Given records: Begin

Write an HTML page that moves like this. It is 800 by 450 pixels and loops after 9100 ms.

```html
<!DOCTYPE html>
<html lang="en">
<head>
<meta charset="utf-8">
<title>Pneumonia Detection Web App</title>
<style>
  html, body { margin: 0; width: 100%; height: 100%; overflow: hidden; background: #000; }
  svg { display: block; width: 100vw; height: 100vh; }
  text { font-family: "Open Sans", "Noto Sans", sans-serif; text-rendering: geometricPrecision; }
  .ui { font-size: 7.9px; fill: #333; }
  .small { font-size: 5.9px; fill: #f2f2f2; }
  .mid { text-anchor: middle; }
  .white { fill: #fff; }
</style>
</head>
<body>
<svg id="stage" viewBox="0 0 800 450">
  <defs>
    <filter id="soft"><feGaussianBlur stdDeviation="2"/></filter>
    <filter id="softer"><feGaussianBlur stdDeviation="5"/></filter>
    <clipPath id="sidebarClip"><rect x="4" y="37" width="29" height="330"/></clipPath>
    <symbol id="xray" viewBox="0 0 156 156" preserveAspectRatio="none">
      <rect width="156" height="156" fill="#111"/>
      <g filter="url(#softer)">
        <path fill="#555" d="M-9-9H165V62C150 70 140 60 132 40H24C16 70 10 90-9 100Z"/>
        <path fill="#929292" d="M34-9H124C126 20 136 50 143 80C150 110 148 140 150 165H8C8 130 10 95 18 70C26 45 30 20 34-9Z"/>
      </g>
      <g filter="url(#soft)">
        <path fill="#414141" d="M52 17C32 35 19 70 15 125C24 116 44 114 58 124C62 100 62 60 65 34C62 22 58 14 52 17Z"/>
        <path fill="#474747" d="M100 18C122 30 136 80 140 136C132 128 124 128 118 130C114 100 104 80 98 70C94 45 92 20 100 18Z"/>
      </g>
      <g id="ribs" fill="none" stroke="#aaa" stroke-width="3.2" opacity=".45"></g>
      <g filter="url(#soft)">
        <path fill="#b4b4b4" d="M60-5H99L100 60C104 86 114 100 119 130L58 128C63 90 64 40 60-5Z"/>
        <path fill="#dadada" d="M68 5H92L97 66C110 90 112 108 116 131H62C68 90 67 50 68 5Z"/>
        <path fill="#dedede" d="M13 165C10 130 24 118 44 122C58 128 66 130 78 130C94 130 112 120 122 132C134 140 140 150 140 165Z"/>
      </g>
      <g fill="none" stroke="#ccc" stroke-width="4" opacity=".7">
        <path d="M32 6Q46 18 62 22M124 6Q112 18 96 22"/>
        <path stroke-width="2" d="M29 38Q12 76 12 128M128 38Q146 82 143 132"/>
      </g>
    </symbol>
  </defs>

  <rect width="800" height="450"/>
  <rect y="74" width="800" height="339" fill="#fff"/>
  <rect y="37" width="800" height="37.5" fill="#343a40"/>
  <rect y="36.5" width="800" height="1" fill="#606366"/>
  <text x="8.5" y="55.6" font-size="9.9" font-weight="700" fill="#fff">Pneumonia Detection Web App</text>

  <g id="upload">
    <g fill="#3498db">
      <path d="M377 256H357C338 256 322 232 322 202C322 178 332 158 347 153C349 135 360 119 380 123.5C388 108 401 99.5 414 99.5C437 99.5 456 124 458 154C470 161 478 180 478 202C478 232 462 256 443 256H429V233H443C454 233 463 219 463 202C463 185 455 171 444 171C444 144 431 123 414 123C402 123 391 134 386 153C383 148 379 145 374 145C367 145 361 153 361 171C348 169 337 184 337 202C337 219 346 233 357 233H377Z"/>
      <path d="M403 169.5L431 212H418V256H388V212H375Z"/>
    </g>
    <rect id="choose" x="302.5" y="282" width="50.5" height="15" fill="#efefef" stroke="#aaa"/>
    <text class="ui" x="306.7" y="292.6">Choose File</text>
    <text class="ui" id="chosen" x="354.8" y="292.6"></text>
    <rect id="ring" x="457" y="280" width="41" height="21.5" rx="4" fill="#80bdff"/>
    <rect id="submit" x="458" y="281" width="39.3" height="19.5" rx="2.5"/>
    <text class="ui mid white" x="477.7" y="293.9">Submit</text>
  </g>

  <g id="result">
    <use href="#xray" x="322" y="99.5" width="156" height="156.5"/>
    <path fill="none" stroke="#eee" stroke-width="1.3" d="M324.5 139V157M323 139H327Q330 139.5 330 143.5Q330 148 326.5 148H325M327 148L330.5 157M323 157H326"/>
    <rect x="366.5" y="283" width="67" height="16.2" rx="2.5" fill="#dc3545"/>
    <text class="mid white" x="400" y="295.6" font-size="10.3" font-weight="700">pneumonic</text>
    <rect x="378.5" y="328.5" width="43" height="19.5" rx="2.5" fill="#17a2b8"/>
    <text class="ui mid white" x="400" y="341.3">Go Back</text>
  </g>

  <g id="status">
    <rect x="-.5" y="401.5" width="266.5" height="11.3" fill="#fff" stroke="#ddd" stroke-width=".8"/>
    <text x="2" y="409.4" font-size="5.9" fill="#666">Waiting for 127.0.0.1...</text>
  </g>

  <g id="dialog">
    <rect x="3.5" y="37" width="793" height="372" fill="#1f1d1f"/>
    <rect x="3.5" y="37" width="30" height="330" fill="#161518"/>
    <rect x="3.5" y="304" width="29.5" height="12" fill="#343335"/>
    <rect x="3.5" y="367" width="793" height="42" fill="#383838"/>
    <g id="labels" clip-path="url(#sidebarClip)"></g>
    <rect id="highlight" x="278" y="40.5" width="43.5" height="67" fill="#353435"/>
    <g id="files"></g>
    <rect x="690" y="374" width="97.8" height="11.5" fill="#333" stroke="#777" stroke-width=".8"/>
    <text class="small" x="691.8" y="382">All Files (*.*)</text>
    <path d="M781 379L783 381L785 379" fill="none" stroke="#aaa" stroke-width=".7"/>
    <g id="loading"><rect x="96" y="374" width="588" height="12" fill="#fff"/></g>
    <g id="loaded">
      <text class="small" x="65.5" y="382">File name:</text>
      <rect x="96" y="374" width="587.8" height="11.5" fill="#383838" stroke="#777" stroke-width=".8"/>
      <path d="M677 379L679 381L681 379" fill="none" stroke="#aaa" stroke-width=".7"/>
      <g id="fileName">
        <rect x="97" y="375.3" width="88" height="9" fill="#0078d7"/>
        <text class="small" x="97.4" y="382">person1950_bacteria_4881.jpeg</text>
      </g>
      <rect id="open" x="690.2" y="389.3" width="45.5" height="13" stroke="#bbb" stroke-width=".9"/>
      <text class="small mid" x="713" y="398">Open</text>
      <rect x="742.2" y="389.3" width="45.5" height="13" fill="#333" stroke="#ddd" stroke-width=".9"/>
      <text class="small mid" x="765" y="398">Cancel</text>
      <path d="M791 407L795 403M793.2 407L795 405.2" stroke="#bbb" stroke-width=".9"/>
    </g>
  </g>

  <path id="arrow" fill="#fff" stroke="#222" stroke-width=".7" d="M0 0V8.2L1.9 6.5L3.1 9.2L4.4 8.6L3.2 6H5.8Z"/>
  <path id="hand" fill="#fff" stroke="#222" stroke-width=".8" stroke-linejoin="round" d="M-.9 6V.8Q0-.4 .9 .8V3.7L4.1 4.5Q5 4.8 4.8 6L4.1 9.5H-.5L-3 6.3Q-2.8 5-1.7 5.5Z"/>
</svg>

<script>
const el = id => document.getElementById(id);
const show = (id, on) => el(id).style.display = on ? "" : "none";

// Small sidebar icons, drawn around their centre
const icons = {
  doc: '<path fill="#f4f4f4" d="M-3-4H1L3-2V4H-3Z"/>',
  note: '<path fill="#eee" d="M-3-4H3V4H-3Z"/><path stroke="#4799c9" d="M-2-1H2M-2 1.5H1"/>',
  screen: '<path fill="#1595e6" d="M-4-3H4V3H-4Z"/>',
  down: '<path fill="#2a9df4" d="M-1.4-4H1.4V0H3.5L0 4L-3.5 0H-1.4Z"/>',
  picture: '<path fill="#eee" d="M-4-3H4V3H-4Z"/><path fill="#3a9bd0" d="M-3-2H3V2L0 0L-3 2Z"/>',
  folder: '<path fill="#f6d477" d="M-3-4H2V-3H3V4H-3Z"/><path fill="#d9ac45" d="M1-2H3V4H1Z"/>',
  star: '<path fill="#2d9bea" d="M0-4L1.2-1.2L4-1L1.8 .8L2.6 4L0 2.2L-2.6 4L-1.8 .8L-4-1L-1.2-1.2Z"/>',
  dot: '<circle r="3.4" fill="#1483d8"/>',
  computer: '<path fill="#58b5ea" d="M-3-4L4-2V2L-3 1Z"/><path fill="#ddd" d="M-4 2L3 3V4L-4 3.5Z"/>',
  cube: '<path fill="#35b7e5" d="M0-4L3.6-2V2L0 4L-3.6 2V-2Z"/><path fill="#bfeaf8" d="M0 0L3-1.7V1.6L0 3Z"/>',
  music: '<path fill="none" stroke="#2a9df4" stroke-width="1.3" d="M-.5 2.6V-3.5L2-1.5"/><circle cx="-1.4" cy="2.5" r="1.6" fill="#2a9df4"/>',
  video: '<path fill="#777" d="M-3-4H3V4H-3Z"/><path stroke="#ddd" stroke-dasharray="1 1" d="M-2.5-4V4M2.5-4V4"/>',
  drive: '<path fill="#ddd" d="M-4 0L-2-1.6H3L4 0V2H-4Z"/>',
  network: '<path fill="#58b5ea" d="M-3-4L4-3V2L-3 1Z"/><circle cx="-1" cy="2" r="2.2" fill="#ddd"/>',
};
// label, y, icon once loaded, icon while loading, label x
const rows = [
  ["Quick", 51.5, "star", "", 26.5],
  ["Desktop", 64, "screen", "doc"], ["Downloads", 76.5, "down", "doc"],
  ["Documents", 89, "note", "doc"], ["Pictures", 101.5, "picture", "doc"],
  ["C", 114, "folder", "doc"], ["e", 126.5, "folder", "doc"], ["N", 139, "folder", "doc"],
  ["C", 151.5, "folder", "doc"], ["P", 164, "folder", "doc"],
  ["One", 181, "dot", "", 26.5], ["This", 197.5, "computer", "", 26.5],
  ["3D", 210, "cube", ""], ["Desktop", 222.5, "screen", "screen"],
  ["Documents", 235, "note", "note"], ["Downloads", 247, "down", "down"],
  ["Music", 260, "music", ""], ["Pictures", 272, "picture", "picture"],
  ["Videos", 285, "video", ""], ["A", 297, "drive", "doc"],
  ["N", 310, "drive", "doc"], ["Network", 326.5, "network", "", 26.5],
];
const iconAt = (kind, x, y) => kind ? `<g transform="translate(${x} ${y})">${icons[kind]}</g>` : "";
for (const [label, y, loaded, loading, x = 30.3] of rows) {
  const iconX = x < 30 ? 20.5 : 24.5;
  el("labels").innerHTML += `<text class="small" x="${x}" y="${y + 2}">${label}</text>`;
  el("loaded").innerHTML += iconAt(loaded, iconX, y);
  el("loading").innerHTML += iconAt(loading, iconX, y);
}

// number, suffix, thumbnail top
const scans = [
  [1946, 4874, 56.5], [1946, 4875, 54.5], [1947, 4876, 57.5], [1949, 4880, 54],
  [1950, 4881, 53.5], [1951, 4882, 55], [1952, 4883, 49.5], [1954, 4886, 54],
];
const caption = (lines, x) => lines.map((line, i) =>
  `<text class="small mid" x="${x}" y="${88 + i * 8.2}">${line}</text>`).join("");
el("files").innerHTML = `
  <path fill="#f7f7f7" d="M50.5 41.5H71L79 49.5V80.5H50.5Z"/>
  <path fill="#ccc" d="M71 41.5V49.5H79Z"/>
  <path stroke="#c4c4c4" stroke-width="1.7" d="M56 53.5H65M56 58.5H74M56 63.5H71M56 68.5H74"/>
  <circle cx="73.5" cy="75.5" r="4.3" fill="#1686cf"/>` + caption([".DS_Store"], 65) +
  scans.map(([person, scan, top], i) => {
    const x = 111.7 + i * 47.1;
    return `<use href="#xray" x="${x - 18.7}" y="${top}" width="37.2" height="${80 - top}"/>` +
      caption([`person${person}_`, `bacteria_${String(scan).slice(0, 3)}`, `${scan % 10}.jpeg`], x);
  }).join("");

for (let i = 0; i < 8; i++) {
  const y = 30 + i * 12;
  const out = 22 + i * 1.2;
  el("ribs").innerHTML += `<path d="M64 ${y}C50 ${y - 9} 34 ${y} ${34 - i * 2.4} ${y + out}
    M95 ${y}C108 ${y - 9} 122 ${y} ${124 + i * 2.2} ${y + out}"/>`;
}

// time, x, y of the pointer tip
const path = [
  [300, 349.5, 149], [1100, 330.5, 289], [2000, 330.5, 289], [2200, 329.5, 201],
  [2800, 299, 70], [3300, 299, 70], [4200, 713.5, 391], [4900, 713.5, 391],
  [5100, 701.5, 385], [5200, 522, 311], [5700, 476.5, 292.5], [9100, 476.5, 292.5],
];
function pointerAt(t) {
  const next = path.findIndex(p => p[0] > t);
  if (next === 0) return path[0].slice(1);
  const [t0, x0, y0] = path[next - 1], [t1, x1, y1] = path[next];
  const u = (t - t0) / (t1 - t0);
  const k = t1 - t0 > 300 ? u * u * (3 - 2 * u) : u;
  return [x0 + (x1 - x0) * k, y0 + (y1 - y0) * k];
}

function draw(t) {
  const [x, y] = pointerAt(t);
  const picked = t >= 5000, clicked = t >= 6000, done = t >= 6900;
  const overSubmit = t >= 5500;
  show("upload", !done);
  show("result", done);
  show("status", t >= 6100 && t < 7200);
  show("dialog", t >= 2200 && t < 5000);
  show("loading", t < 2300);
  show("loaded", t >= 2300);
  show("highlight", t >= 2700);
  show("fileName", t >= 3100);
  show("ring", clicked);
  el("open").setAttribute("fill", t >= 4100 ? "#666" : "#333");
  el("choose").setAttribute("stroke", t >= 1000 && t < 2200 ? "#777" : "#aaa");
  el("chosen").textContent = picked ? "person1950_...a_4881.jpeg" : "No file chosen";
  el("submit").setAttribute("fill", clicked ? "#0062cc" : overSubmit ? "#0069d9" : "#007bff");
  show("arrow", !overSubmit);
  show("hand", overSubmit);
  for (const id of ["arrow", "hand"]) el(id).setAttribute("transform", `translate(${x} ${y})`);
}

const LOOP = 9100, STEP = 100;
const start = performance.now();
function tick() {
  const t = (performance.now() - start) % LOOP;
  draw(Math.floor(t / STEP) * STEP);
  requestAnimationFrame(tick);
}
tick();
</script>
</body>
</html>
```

Given records: End

● What to work on
From the data above, copy each line that has the string "setAttribute".

● Solution to this task
  el("open").setAttribute("fill", t >= 4100 ? "#666" : "#333");
  el("choose").setAttribute("stroke", t >= 1000 && t < 2200 ? "#777" : "#aaa");
  el("submit").setAttribute("fill", clicked ? "#0062cc" : overSubmit ? "#0069d9" : "#007bff");
  for (const id of ["arrow", "hand"]) el(id).setAttribute("transform", `translate(${x} ${y})`);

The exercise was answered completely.